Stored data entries
*-*-*

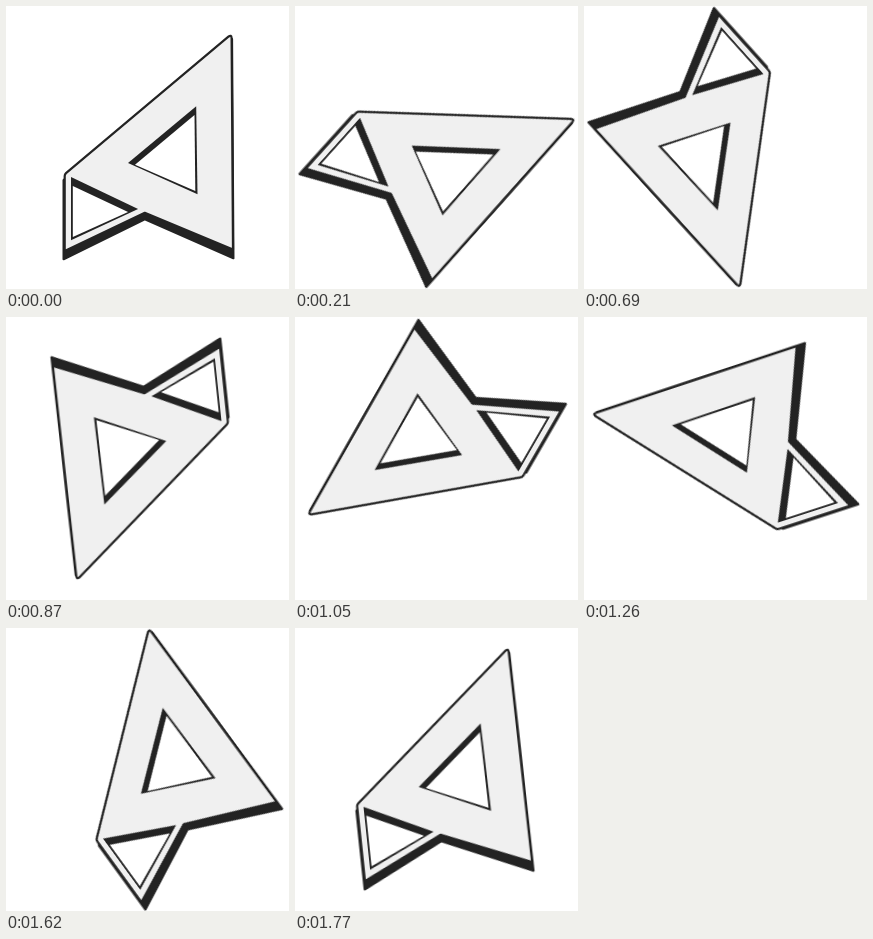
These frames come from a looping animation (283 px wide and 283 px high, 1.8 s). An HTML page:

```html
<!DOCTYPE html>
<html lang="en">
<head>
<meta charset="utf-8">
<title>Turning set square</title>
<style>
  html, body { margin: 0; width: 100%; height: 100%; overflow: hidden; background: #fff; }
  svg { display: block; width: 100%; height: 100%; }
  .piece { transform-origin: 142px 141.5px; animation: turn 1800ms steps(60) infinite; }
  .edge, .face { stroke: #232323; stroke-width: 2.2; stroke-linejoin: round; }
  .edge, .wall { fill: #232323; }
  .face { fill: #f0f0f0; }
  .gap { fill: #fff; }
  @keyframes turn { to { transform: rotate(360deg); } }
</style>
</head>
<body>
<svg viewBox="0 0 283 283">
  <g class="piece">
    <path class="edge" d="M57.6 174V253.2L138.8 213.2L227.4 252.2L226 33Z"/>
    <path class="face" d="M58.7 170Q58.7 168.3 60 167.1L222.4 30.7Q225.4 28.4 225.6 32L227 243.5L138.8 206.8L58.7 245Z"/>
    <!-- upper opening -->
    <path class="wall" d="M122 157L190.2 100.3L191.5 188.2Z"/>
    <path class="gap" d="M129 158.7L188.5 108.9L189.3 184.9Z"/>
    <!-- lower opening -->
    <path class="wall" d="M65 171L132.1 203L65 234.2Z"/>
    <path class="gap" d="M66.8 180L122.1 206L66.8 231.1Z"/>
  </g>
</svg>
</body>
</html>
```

*-*-*

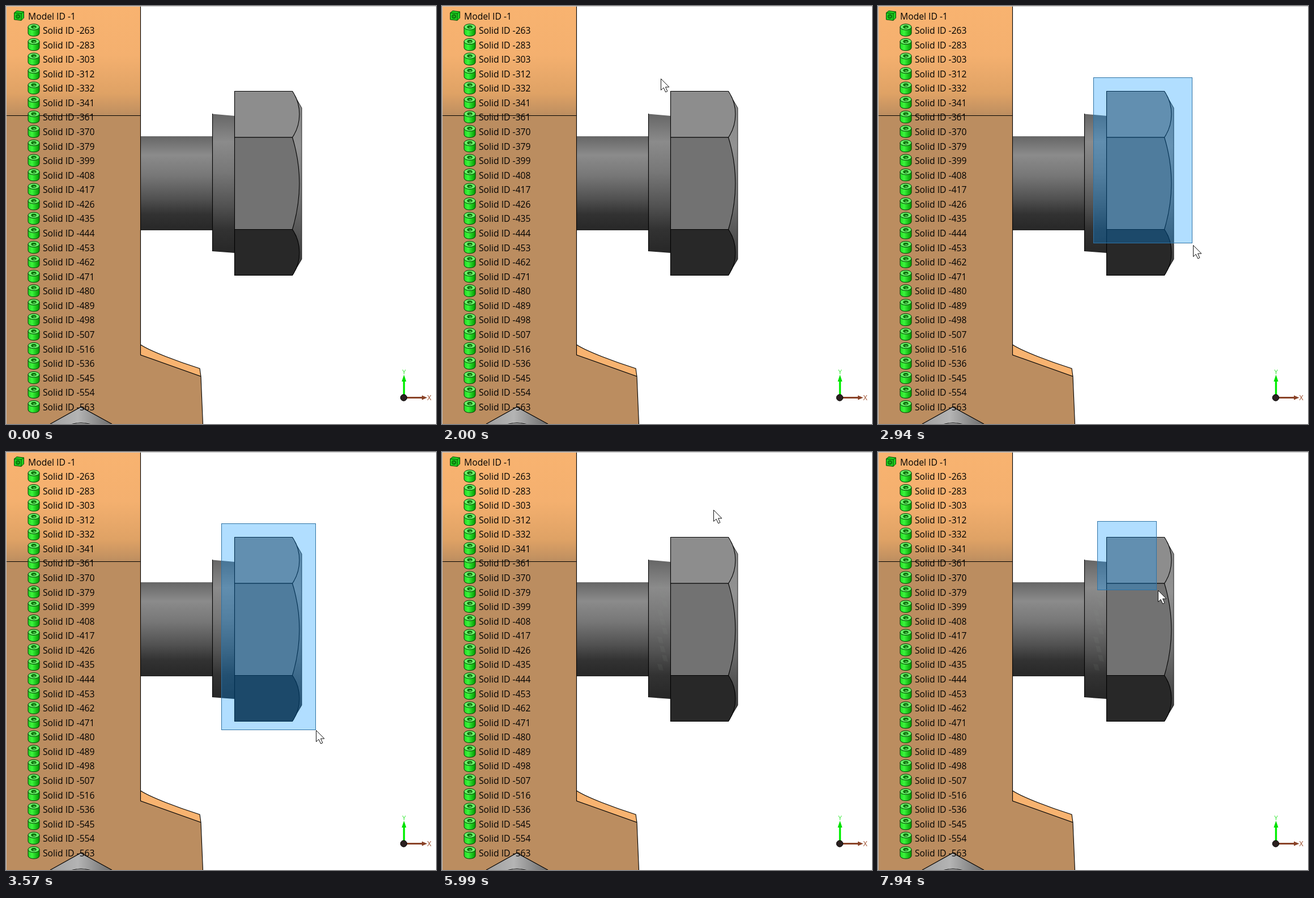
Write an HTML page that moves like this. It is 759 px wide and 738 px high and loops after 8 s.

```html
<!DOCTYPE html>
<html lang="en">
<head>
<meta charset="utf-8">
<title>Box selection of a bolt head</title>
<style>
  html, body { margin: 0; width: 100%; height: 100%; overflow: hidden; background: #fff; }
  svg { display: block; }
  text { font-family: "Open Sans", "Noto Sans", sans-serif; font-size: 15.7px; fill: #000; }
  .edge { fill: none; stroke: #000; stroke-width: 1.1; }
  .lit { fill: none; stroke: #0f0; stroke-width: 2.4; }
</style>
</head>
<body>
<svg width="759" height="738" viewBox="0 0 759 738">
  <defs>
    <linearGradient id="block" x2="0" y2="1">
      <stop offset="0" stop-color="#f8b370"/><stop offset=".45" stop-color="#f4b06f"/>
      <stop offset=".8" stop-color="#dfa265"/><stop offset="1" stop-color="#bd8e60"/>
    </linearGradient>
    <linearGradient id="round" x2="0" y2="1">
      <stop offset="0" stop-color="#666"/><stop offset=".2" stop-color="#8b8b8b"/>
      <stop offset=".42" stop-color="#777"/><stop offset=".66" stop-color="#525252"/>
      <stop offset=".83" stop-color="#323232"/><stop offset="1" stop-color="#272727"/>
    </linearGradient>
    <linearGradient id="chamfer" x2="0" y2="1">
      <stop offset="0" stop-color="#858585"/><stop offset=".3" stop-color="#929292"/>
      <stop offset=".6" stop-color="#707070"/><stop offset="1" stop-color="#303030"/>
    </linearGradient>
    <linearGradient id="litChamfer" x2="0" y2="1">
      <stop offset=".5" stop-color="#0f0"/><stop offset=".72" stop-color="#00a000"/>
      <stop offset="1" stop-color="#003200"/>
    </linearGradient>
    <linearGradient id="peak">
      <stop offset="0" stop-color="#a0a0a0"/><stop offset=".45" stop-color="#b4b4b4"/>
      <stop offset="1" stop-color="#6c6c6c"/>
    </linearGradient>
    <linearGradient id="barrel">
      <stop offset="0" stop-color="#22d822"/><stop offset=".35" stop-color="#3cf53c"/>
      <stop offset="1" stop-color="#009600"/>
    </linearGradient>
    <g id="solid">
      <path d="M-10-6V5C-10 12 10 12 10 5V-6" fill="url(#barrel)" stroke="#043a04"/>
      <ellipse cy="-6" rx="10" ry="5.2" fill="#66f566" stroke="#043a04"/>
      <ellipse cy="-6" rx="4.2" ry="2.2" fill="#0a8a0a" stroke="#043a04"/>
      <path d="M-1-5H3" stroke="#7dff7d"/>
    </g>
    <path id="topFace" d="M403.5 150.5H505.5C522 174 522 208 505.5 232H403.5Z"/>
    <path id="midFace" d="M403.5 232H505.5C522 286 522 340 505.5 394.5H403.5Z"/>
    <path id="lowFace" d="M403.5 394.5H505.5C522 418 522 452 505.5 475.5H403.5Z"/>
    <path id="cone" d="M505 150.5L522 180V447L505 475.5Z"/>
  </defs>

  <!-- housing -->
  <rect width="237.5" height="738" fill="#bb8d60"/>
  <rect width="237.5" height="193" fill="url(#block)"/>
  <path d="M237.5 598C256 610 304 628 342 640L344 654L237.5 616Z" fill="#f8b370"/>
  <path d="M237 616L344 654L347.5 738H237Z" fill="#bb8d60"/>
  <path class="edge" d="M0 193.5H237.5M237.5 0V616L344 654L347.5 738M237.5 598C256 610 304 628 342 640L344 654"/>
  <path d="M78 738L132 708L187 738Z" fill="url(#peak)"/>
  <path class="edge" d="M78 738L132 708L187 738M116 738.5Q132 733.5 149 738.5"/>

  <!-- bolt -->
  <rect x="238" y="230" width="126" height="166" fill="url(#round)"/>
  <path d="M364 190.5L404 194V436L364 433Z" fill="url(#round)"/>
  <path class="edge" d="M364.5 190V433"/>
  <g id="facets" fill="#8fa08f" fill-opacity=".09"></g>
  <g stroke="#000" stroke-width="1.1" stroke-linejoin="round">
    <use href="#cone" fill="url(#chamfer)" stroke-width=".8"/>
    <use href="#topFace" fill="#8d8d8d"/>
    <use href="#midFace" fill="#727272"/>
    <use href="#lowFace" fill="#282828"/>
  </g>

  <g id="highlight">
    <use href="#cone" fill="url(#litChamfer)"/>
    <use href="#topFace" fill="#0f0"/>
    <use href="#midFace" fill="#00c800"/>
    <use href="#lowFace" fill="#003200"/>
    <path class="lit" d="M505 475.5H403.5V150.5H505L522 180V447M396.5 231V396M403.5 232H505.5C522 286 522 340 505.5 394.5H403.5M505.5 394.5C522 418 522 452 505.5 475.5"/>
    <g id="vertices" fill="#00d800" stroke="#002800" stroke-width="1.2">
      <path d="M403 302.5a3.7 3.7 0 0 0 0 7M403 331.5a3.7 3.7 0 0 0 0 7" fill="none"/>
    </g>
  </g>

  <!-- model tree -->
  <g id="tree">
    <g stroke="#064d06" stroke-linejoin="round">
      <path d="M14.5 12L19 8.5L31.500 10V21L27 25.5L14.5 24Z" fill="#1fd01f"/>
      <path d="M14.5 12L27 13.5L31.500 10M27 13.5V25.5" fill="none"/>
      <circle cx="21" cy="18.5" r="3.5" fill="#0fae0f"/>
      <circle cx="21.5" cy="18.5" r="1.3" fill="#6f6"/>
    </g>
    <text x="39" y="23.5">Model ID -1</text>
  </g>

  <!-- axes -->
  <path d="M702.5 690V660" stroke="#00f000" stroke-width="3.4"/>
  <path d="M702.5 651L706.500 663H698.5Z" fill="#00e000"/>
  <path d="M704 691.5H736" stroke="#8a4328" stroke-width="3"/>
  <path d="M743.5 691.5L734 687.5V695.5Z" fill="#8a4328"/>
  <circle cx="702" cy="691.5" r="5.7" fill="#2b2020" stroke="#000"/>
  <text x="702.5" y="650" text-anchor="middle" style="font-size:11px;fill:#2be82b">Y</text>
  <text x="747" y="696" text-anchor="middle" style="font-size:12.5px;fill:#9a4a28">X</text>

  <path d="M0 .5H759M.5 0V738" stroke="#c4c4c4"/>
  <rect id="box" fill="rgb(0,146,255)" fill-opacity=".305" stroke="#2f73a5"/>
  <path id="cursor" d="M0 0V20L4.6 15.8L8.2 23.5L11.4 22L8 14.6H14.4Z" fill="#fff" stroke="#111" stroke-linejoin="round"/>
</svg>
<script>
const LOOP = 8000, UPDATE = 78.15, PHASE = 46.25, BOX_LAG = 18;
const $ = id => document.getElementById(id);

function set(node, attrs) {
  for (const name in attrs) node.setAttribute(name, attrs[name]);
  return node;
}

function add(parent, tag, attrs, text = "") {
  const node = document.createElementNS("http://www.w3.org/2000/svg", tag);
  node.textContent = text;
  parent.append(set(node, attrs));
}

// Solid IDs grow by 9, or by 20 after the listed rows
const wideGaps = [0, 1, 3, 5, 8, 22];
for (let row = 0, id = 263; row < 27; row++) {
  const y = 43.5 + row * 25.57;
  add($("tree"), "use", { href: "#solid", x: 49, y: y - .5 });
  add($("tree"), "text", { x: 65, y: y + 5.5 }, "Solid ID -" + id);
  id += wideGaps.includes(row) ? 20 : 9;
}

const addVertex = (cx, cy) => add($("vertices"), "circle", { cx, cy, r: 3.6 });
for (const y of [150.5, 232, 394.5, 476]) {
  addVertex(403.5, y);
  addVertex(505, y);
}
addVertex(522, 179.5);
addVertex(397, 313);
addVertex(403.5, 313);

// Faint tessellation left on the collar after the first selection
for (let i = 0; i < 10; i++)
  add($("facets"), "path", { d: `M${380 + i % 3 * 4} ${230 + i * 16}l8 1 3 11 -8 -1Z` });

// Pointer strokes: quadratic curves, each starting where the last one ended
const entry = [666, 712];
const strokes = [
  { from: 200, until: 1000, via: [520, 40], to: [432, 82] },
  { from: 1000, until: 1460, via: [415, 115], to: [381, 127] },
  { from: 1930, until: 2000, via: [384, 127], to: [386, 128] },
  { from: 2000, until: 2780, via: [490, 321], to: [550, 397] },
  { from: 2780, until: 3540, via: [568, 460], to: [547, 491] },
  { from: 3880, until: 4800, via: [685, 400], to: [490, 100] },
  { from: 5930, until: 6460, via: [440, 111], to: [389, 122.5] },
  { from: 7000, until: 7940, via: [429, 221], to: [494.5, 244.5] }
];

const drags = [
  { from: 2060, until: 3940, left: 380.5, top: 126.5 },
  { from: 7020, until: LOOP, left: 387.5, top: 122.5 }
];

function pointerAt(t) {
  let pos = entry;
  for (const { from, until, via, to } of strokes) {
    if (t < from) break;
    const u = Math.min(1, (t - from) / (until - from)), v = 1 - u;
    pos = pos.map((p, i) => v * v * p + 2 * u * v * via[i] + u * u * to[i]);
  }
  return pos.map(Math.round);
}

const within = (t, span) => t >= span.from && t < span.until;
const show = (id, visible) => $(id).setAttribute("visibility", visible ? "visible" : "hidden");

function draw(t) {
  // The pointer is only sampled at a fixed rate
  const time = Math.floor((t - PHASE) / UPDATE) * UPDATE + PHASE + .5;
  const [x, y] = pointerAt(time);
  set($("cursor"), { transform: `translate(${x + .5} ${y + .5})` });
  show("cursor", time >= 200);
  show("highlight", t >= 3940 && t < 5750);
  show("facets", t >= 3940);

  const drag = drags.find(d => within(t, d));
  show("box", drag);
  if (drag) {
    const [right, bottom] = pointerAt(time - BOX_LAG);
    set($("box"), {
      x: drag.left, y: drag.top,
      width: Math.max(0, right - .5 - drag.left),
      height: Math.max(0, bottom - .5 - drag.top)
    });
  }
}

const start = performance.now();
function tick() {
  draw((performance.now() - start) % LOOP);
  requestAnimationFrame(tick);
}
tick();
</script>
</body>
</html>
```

*-*-*

= What you are asked to do =
Pull out every line in the data above that has the word "transform".

= Result for this task =
  .piece { transform-origin: 142px 141.5px; animation: turn 1800ms steps(60) infinite; }
  @keyframes turn { to { transform: rotate(360deg); } }
  set($("cursor"), { transform: `translate(${x + .5} ${y + .5})` });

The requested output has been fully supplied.